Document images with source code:
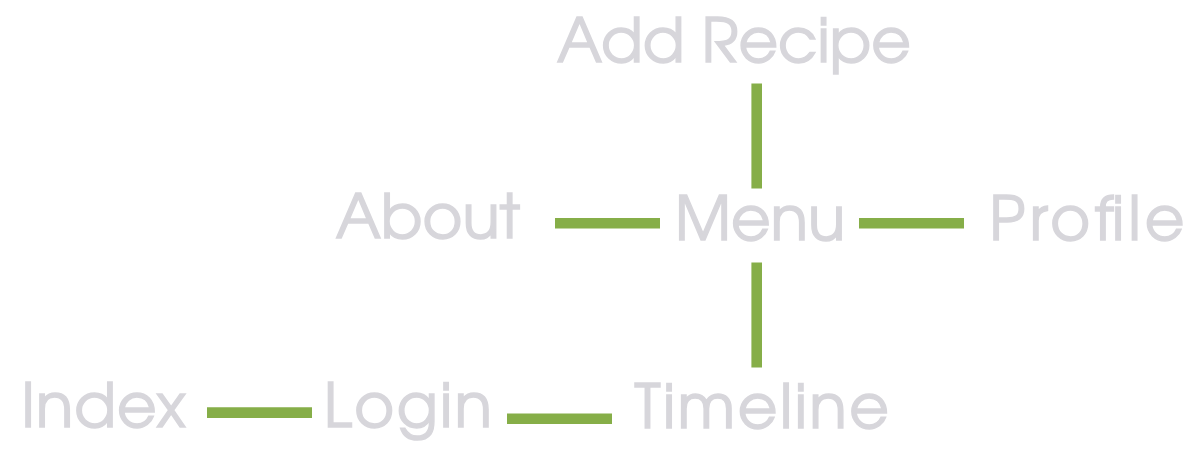
<!DOCTYPE html>
<html lang="en">
<head>
<meta charset="utf-8">
<title>Recipe app site map</title>
<style>
:root {
  --paper: #ffffff;
  --label: #d7d6db;
  --link: #86ae48;
}
html, body { margin: 0; }
body { background: var(--paper); overflow: hidden; }
.sitemap {
  position: relative;
  width: 1200px;
  height: 461px;
  overflow: hidden;
  background: var(--paper);
}
.connectors {
  position: absolute;
  inset: 0;
  stroke: var(--link);
  stroke-width: 10.6;
}
/* --x is the label centre, --y its baseline */
.node {
  position: absolute;
  left: var(--x);
  top: calc(var(--y) - 60px);
  transform: translateX(-50%);
  font: 400 61px/0 "TeX Gyre Adventor", "Lato", sans-serif;
  color: var(--label);
  -webkit-text-stroke: 1.4px var(--label);
  white-space: nowrap;
}
.node::before {
  content: "";
  display: inline-block;
  width: 0;
  height: 60px;
}
.add-recipe { --x: 734px; --y: 62px; }
.about { --x: 428px; --y: 238px; }
.menu { --x: 760px; --y: 240px; }
.profile { --x: 1089px; --y: 240px; letter-spacing: 4.2px; font-feature-settings: "liga" 1; }
.index { --x: 104px; --y: 427px; letter-spacing: 1px; }
.login { --x: 409px; --y: 427px; letter-spacing: 2.4px; }
.timeline { --x: 763px; --y: 428px; letter-spacing: 2.6px; }
</style>
</head>
<body>
<main class="sitemap">
  <svg class="connectors" width="1200" height="461" viewBox="0 0 1200 461" aria-hidden="true">
    <line x1="756.7" y1="83.5" x2="756.7" y2="188.5"/>
    <line x1="756.7" y1="262.5" x2="756.7" y2="367.5"/>
    <line x1="555" y1="223.3" x2="660" y2="223.3"/>
    <line x1="859" y1="223.3" x2="964" y2="223.3"/>
    <line x1="207" y1="412.6" x2="312" y2="412.6"/>
    <line x1="507" y1="418.8" x2="612" y2="418.8"/>
  </svg>
  <span class="node add-recipe">Add Recipe</span>
  <span class="node about">About</span>
  <span class="node menu">Menu</span>
  <span class="node profile">Profile</span>
  <span class="node index">Index</span>
  <span class="node login">Login</span>
  <span class="node timeline">Timeline</span>
</main>
</body>
</html>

> **EXERCISE AIM**: In your copy, repeat each record exactly and include no pictures.

> **ANSWER SPACE**:
<!DOCTYPE html>
<html lang="en">
<head>
<meta charset="utf-8">
<title>Recipe app site map</title>
<style>
:root {
  --paper: #ffffff;
  --label: #d7d6db;
  --link: #86ae48;
}
html, body { margin: 0; }
body { background: var(--paper); overflow: hidden; }
.sitemap {
  position: relative;
  width: 1200px;
  height: 461px;
  overflow: hidden;
  background: var(--paper);
}
.connectors {
  position: absolute;
  inset: 0;
  stroke: var(--link);
  stroke-width: 10.6;
}
/* --x is the label centre, --y its baseline */
.node {
  position: absolute;
  left: var(--x);
  top: calc(var(--y) - 60px);
  transform: translateX(-50%);
  font: 400 61px/0 "TeX Gyre Adventor", "Lato", sans-serif;
  color: var(--label);
  -webkit-text-stroke: 1.4px var(--label);
  white-space: nowrap;
}
.node::before {
  content: "";
  display: inline-block;
  width: 0;
  height: 60px;
}
.add-recipe { --x: 734px; --y: 62px; }
.about { --x: 428px; --y: 238px; }
.menu { --x: 760px; --y: 240px; }
.profile { --x: 1089px; --y: 240px; letter-spacing: 4.2px; font-feature-settings: "liga" 1; }
.index { --x: 104px; --y: 427px; letter-spacing: 1px; }
.login { --x: 409px; --y: 427px; letter-spacing: 2.4px; }
.timeline { --x: 763px; --y: 428px; letter-spacing: 2.6px; }
</style>
</head>
<body>
<main class="sitemap">
  <svg class="connectors" width="1200" height="461" viewBox="0 0 1200 461" aria-hidden="true">
    <line x1="756.7" y1="83.5" x2="756.7" y2="188.5"/>
    <line x1="756.7" y1="262.5" x2="756.7" y2="367.5"/>
    <line x1="555" y1="223.3" x2="660" y2="223.3"/>
    <line x1="859" y1="223.3" x2="964" y2="223.3"/>
    <line x1="207" y1="412.6" x2="312" y2="412.6"/>
    <line x1="507" y1="418.8" x2="612" y2="418.8"/>
  </svg>
  <span class="node add-recipe">Add Recipe</span>
  <span class="node about">About</span>
  <span class="node menu">Menu</span>
  <span class="node profile">Profile</span>
  <span class="node index">Index</span>
  <span class="node login">Login</span>
  <span class="node timeline">Timeline</span>
</main>
</body>
</html>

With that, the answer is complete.